# [Exercise brief]
From the entries below, gather each line containing the word "paper".
-- Supplied entries follows --
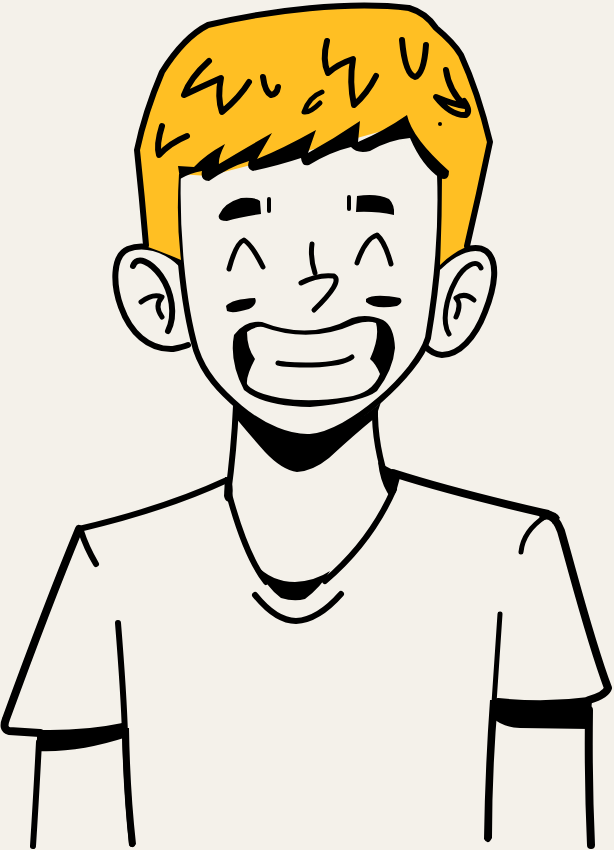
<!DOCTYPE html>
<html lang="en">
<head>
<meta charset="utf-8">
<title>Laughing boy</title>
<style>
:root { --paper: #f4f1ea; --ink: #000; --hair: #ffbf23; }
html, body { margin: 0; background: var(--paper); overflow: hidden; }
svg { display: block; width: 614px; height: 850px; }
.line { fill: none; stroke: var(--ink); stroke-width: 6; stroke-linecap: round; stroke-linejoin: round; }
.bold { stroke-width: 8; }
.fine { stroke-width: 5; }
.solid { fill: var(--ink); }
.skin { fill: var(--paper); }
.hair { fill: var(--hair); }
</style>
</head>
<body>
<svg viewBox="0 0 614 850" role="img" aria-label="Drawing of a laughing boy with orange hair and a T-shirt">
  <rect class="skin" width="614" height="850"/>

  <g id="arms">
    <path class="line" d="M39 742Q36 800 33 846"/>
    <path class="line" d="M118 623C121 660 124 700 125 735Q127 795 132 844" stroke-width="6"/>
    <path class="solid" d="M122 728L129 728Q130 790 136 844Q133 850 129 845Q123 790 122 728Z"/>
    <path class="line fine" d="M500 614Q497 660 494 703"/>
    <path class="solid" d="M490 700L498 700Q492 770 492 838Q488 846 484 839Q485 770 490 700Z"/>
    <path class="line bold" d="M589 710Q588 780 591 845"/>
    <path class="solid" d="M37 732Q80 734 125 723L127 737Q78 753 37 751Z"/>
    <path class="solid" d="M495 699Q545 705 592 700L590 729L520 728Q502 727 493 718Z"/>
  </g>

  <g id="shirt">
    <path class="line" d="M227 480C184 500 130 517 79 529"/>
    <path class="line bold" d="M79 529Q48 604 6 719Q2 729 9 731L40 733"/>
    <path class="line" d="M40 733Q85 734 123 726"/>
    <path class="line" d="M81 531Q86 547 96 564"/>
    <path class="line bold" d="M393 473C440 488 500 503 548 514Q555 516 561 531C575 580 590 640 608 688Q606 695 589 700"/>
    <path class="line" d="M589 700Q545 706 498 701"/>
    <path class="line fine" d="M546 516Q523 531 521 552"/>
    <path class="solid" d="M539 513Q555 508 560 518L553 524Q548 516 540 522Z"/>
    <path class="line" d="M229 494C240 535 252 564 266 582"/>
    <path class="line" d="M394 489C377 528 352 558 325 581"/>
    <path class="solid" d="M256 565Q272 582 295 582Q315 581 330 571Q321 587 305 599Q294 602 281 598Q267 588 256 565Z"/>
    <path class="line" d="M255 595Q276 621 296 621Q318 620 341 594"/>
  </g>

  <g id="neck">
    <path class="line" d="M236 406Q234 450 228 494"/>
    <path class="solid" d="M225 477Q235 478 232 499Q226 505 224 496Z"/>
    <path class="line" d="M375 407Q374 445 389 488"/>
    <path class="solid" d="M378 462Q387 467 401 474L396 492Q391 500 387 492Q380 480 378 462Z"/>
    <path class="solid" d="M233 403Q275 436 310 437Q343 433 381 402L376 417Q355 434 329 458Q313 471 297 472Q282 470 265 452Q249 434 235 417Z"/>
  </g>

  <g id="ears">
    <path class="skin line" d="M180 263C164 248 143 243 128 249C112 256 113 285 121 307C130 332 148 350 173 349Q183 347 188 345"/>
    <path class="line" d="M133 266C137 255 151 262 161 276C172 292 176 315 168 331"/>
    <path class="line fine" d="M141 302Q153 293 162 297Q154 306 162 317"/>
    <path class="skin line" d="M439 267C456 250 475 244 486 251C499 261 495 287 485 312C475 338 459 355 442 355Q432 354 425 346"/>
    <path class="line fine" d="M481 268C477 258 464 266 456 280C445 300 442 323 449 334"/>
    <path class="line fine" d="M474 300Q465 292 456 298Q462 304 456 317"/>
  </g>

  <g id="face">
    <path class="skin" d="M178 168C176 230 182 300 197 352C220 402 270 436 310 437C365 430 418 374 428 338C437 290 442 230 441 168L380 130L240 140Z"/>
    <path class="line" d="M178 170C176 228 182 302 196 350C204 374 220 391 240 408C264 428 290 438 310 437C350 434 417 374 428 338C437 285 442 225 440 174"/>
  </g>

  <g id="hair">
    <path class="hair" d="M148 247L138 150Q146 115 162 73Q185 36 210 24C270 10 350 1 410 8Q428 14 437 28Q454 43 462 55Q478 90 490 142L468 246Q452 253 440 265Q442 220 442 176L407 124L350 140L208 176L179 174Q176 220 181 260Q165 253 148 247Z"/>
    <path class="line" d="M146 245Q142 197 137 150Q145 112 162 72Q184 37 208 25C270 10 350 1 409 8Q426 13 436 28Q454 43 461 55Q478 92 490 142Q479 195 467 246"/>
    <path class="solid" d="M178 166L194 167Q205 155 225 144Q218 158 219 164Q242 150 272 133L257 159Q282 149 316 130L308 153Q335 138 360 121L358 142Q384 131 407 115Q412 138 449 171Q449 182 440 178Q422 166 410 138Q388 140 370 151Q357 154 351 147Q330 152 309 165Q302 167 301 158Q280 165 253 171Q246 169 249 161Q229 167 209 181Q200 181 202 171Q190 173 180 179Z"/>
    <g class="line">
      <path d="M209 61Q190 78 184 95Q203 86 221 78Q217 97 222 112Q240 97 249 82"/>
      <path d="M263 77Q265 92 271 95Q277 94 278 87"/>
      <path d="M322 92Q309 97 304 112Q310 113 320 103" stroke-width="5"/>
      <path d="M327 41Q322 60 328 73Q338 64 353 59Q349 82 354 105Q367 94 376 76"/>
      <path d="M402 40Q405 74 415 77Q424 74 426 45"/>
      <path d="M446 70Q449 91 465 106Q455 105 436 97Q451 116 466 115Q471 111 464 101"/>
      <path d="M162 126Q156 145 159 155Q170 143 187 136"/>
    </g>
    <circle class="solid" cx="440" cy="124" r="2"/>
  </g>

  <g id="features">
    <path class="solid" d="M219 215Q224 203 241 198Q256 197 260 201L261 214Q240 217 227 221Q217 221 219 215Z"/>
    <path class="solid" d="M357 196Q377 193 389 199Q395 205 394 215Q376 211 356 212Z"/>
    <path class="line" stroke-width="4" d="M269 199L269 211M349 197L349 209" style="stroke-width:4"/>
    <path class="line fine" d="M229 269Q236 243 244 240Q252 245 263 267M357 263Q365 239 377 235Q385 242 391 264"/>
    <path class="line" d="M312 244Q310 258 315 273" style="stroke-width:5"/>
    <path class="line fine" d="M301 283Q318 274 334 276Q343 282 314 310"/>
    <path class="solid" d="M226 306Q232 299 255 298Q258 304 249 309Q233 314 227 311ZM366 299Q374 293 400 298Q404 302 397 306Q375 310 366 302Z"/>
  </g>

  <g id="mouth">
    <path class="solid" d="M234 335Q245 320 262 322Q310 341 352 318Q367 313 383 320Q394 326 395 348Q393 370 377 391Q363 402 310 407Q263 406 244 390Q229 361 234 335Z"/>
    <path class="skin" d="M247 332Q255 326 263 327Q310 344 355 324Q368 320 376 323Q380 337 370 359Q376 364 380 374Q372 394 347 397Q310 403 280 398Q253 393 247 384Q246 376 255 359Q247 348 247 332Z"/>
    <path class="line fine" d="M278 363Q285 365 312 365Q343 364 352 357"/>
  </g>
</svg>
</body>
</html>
-- Supplied entries concluded --
-- Supplied entries follows --
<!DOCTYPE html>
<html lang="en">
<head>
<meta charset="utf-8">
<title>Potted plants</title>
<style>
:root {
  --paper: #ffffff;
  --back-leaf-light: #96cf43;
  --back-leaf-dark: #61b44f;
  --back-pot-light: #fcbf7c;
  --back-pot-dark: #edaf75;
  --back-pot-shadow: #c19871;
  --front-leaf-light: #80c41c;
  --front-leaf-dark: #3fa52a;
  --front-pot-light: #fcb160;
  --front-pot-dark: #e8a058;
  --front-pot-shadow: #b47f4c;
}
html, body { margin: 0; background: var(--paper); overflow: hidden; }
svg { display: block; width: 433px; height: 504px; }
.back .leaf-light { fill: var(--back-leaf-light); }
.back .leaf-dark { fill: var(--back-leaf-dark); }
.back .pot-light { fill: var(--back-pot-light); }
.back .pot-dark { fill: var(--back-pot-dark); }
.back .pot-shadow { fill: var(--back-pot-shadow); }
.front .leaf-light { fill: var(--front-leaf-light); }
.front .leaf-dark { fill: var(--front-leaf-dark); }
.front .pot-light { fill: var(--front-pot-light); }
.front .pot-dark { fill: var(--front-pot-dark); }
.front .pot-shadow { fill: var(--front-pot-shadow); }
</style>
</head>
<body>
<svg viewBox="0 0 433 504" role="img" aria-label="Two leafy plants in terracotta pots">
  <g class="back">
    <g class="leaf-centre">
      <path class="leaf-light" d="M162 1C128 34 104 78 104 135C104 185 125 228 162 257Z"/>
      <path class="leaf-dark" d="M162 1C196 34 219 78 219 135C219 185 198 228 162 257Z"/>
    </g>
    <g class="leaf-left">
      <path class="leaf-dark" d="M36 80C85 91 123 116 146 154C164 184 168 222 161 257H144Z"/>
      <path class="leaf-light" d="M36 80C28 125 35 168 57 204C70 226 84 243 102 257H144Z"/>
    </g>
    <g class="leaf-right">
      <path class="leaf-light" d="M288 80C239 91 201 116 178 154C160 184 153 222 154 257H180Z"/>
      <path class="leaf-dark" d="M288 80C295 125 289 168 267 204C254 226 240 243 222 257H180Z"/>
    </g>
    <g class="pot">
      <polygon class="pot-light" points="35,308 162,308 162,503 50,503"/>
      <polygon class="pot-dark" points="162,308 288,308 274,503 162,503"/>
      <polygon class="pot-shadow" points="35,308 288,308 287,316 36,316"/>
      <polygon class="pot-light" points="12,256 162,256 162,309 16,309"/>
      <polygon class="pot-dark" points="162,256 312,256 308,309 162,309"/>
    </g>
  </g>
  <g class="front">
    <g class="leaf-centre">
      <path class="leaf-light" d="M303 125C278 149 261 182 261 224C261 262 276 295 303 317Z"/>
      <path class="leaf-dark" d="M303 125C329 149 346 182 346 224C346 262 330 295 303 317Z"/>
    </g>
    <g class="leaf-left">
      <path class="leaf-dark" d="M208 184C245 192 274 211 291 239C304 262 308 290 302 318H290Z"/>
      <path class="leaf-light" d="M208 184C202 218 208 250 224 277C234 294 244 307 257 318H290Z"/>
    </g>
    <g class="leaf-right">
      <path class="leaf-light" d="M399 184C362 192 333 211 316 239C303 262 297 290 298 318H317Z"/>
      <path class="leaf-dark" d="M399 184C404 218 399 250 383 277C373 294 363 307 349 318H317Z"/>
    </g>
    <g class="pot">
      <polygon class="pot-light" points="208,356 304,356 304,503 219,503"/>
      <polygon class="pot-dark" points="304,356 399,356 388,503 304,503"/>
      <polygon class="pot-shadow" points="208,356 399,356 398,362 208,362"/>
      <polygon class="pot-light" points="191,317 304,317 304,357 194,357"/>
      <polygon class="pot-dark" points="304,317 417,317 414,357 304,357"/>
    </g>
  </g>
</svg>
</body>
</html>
-- Supplied entries concluded --
# [Worked solution]
:root { --paper: #f4f1ea; --ink: #000; --hair: #ffbf23; }
html, body { margin: 0; background: var(--paper); overflow: hidden; }
.skin { fill: var(--paper); }
  --paper: #ffffff;
html, body { margin: 0; background: var(--paper); overflow: hidden; }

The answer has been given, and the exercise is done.